    I’m encouraged by the movement on beef sustainability and the progressive grazing techniques and other practices being discovered that show it’s possible to produce beef in a way that can protect and regenerate nature. As beef production makes up a significant proportion of our carbon footprint, we’ve made it a global priority to champion sustainable approaches. Since 2011, we’ve supported and participated in global, regional and national roundtables, bringing together farmers, suppliers, NGOs and scientists to identify, develop and scale the most sustainable practices. We’re also working with partners to advance the science around sustainable beef farming practices. One example is the work we’re doing with the Foundation for Food and Agricultural Research and universities in the U.S. to look at how regenerative grazing practices can capture more carbon in the soil and increase biodiversity. 

  2. How can we protect critical ecosystems? We can’t underplay the importance of forests in reducing greenhouse gas emissions and supporting ecosystems. Forests also provide vital homes for many animals around the world. Failing to stop deforestation will increase the risk of more diseases spreading from animals to humans. In spite of COVID related pressures, McDonald’s remains committed to eliminating deforestation from our global supply chain by 2030.  

    I’m particularly proud of our work as it relates to beef. Previously, no credible certification or process existed for confronting deforestation in beef supply chains. We started working with AgroTools, a Brazilian ag-tech company and certified B-Corp, and Proforest, a not-for-profit organization, to track the origin of all Brazilian beef used by McDonald’s restaurants. After determining risk level based on sourcing location, we use a combination of satellite imagery of the farm area and data analysis to assess whether deforestation has happened at the farm level. This enables our suppliers to implement continuous improvement plans with farms that don’t comply with our policy. We’ve since expanded this project to include beef supplied from other high-priority regions and shared it through platforms, such as The Tropical Forest Alliance, to encourage wider adoption. 

  3. How can circular solutions help keep plastic out of nature? The current crisis has highlighted the importance of food packaging and also personal safety equipment, such as gloves and masks, which has been crucial to ensure the safety of our front-line restaurant employees. We are mindful of short-term challenges including additional waste caused by disposable safety wear, some increase in plastic use and shortages of fiber for packaging. Hygiene and safety are currently at the forefront of customers’ minds, and our challenge is to ensure they are balanced with long-term sustainability. Our strategy aligns with this challenge - we want to use our global scale to help accelerate a circular economy and keep plastic waste out of nature.  

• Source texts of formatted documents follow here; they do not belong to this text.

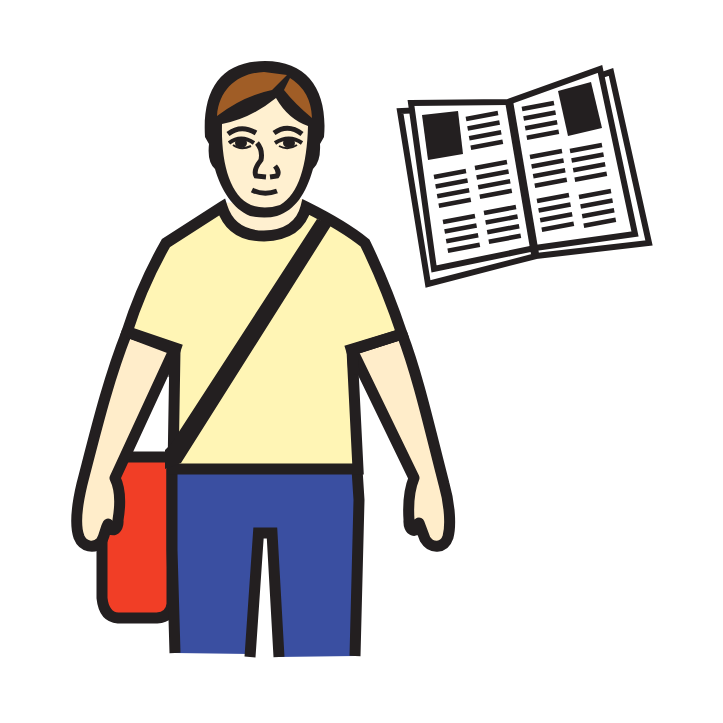
<!DOCTYPE html>
<html lang="en">
<head>
<meta charset="utf-8">
<title>Newspaper carrier</title>
<style>
:root {
  --ink: #231f20;
  --paper: #ffffff;
  --skin: #ffedca;
  --face: #fff0d0;
  --shirt: #fff5b5;
  --trousers: #3a4fa1;
  --bag: #f13e26;
  --hair: #a05d26;
}
html, body { margin: 0; background: var(--paper); overflow: hidden; }
svg { display: block; width: 723px; height: 723px; }
.outline { stroke: var(--ink); stroke-width: 11; stroke-linejoin: round; }
.sharp { stroke-linejoin: miter; }
.skin { fill: var(--skin); }
.face { fill: var(--face); }
.shirt { fill: var(--shirt); }
.trousers { fill: var(--trousers); }
.bag { fill: var(--bag); }
.hair { fill: var(--hair); }
.ink { fill: var(--ink); }
.line { fill: none; stroke: var(--ink); }
.page { fill: var(--paper); stroke: var(--ink); stroke-width: 6; }
</style>
</head>
<body>
<svg viewBox="0 0 723 723" role="img" aria-label="A person with a shoulder bag, next to an open newspaper">
  <defs>
    <path id="text-block" class="line" stroke-width="4.6" d="M0 0L32 -6M1.6 9.6L33.6 3.6M3.2 19.2L35.2 13.2M4.8 28.8L36.8 22.8"/>
  </defs>

  <g id="newspaper">
    <polygon class="page" points="400,111 428,284 536,256 649,243 611,72 510,106"/>
    <polygon class="page" points="411,103 508,102 600,69 635,234 535,248 434,269"/>
    <path class="line" stroke-width="8" d="M509 101L535 254"/>
    <polygon class="ink" points="422,115 458,111 463,154 428,160"/>
    <polygon class="ink" points="558,91 591,82 602,128 568,136"/>
    <use href="#text-block" x="466" y="119"/>
    <use href="#text-block" x="434" y="177"/>
    <use href="#text-block" x="475" y="168"/>
    <use href="#text-block" x="443" y="222"/>
    <use href="#text-block" x="484" y="213"/>
    <use href="#text-block" x="522" y="109"/>
    <use href="#text-block" x="530" y="157"/>
    <use href="#text-block" x="570" y="151"/>
    <use href="#text-block" x="537" y="201"/>
    <use href="#text-block" x="579" y="197"/>
  </g>

  <g id="bag">
    <path class="bag outline" d="M172 457H125Q118 461 116 474L102 530V598Q104 617 118 618H157Q171 617 172 604Z"/>
  </g>

  <g id="arms">
    <path class="skin outline" d="M127 332C108 380 96 430 82 484C77 505 75 526 79 537C83 547 94 549 101 542C105 536 105 529 108 524C111 534 119 530 118 520C120 508 121 490 115 478L175 348Z"/>
    <path class="skin outline" d="M402 334C418 376 430 430 444 484C450 505 451 526 448 537C444 549 431 549 425 539L419 523C417 535 408 531 409 520C408 505 409 490 414 478L352 350Z"/>
  </g>

  <g id="trousers">
    <path class="trousers" d="M173 469H358L359 500L355 656L278 657L271 533H259L250 654L175 653Z"/>
    <path class="line outline sharp" d="M172 469V550L175 653M357 469L359 500L355 656M250 657L258.500 533H272L279 657"/>
  </g>

  <g id="shirt">
    <path class="face" d="M222 203L218 215Q264 248 312 214L302 199Z"/>
    <path class="shirt outline sharp" d="M222 207L166 243Q142 285 127 332L175 350L173 469H358L352 350L402 334Q386 286 365 243Q344 226 306 207Q299 235 264 236Q231 236 222 207Z"/>
    <path class="line" stroke-width="11" d="M128 332L181 350M402 334L346 351M174 346V377M352 347L354 375"/>
    <polygon class="ink" points="317,219 332,224 181,463 165,469 165,450 171,444"/>
  </g>

  <g id="head">
    <path class="ink" d="M205 137C202 88 222 61 265 61C309 61 328 92 324 137L320 144Q321 162 313 169C306 194 295 210 277 216Q265 219 250 216C233 209 221 190 215 169Q207 162 209 144Z"/>
    <path class="face" d="M222 124Q250 119 276 98Q288 119 308 126C307 165 299 194 280 205Q264 210 251 205C230 196 221 163 222 124Z"/>
    <path class="hair" d="M217 116C219 88 239 73 264 72L287 75L272 90Q243 96 217 116Z"/>
    <path class="hair" d="M290 78Q311 91 312 118Q295 104 284 90Z"/>
    <path class="line" stroke-width="5" d="M228 134Q241 124 256 133M274 133Q288 123 302 134"/>
    <path class="line" stroke-width="4" d="M229 143Q241 134 254 143M275 143Q289 134 302 143"/>
    <path class="line" stroke-width="2" d="M233 145Q241 151 251 146M279 146Q288 151 297 145"/>
    <ellipse class="ink" cx="241" cy="143" rx="6" ry="5"/>
    <ellipse class="ink" cx="289" cy="143" rx="6" ry="5"/>
    <path class="line" stroke-width="5" d="M257 143Q263 150 261 160Q253 170 256 176L266 177M270 177L277 176Q280 172 275 166"/>
    <path class="line" stroke-width="5" d="M252 190Q264 196 277 191"/>
  </g>
</svg>
</body>
</html>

    Today, most of our packaging is fiber-based with around 22% remaining in plastic, and we recognize that when packaging isn’t recovered correctly, it creates pollution. Around the world, we’re testing new and innovative ways to learn how we can further reduce packaging, switch to more sustainable materials and help our customers to reuse and recycle. By using our restaurants as mini innovation hubs, we can get immediate customer feedback and identify the best solutions to accelerate and scale in other markets. Multi-stakeholder partnerships are key to accelerate change, examples include our role as a Principal Partner of WWF’s Resource Plastic platform and as a convening member of the NextGen Consortium, both of which address single-use food packaging and plastic waste globally. 

While today we celebrate World Environment Day, a sustainable supply chain is part of our long-term vision every day. And, the ongoing challenges from COVID have shown us that sustainability remains the key to safeguarding our food system. We continue to share learnings from this experience and prioritize actions that drive value for the communities in which we operate, taking our responsibility seriously by using our scale to protect and enhance the environment around us.